**Exercise data**
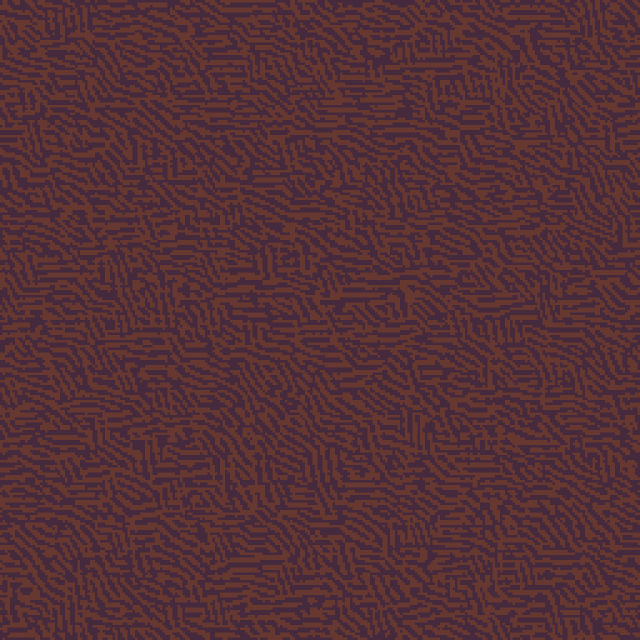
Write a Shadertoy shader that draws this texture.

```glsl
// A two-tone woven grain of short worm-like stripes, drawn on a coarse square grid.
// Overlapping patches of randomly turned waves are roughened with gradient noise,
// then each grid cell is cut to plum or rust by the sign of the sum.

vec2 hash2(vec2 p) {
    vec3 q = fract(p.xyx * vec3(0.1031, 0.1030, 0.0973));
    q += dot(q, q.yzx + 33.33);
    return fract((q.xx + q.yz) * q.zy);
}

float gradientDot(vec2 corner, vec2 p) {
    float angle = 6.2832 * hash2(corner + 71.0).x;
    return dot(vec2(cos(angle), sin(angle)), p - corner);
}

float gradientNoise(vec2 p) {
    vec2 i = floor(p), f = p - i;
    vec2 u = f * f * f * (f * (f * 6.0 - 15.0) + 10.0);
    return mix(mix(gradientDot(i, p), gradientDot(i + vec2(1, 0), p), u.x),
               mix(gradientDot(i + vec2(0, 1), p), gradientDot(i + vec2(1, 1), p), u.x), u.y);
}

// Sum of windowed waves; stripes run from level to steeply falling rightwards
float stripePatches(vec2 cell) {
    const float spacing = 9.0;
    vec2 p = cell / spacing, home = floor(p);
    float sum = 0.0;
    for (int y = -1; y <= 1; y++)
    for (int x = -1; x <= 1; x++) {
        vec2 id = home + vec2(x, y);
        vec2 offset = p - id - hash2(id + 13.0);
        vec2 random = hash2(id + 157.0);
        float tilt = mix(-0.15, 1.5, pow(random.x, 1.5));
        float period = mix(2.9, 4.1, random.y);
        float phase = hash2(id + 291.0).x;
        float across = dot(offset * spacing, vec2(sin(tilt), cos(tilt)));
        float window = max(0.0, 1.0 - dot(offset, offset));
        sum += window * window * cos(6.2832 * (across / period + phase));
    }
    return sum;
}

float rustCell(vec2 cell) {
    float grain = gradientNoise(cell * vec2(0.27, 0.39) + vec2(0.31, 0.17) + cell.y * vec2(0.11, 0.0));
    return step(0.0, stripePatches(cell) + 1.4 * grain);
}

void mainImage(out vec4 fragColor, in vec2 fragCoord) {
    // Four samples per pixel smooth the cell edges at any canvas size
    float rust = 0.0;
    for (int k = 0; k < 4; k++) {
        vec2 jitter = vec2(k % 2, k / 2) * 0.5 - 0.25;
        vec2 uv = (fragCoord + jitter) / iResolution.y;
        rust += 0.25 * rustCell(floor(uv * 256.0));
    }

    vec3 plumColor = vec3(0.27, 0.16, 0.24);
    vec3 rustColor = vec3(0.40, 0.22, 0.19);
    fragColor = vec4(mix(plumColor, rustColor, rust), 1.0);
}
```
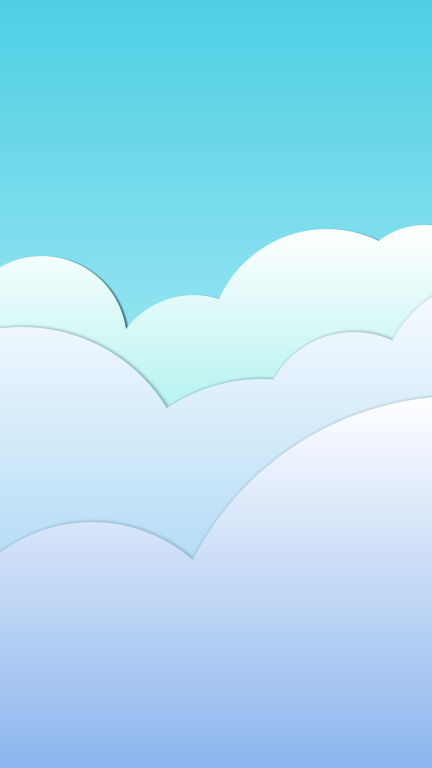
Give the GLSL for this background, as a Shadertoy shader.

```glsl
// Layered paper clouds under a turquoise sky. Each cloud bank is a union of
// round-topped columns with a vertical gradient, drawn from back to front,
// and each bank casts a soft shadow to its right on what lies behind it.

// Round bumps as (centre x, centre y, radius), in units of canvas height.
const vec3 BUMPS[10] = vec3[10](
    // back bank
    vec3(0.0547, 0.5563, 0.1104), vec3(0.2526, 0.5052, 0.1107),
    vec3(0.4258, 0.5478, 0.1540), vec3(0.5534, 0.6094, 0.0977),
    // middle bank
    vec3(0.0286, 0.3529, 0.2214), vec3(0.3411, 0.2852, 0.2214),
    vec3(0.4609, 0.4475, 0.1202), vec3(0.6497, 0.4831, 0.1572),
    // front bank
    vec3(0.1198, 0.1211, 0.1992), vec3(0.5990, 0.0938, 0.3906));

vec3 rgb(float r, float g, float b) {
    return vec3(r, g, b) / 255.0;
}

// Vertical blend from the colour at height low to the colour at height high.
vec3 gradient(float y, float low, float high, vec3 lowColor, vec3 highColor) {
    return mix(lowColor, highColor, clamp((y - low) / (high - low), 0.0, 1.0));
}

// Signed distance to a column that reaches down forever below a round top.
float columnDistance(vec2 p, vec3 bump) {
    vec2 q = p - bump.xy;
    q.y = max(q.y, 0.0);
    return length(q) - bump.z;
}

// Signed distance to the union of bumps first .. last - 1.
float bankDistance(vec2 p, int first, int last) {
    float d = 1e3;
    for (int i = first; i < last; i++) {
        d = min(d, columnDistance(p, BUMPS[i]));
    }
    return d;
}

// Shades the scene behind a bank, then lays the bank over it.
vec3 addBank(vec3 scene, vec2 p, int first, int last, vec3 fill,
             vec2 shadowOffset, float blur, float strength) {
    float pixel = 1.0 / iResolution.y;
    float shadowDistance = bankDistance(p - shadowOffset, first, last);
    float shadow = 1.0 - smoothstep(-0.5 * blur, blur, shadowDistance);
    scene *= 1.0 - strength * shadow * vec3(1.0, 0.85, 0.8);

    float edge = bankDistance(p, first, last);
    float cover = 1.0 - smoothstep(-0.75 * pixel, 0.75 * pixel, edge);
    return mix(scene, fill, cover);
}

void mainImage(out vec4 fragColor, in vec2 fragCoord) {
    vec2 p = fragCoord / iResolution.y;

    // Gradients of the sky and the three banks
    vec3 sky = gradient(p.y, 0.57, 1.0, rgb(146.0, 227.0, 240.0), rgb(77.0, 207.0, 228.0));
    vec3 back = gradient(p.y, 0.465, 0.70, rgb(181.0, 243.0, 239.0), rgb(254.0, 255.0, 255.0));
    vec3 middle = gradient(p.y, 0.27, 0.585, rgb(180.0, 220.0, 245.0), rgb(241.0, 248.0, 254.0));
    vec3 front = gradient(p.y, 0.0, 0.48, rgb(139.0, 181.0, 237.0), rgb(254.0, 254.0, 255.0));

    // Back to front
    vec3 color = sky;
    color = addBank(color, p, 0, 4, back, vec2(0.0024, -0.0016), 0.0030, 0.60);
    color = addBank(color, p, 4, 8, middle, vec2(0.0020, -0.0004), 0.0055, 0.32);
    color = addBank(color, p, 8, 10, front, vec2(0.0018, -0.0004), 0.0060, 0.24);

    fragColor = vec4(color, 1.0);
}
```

**Task description**
Reply with one number, the count of lines in the records that include the word "grain".

**Your response**
3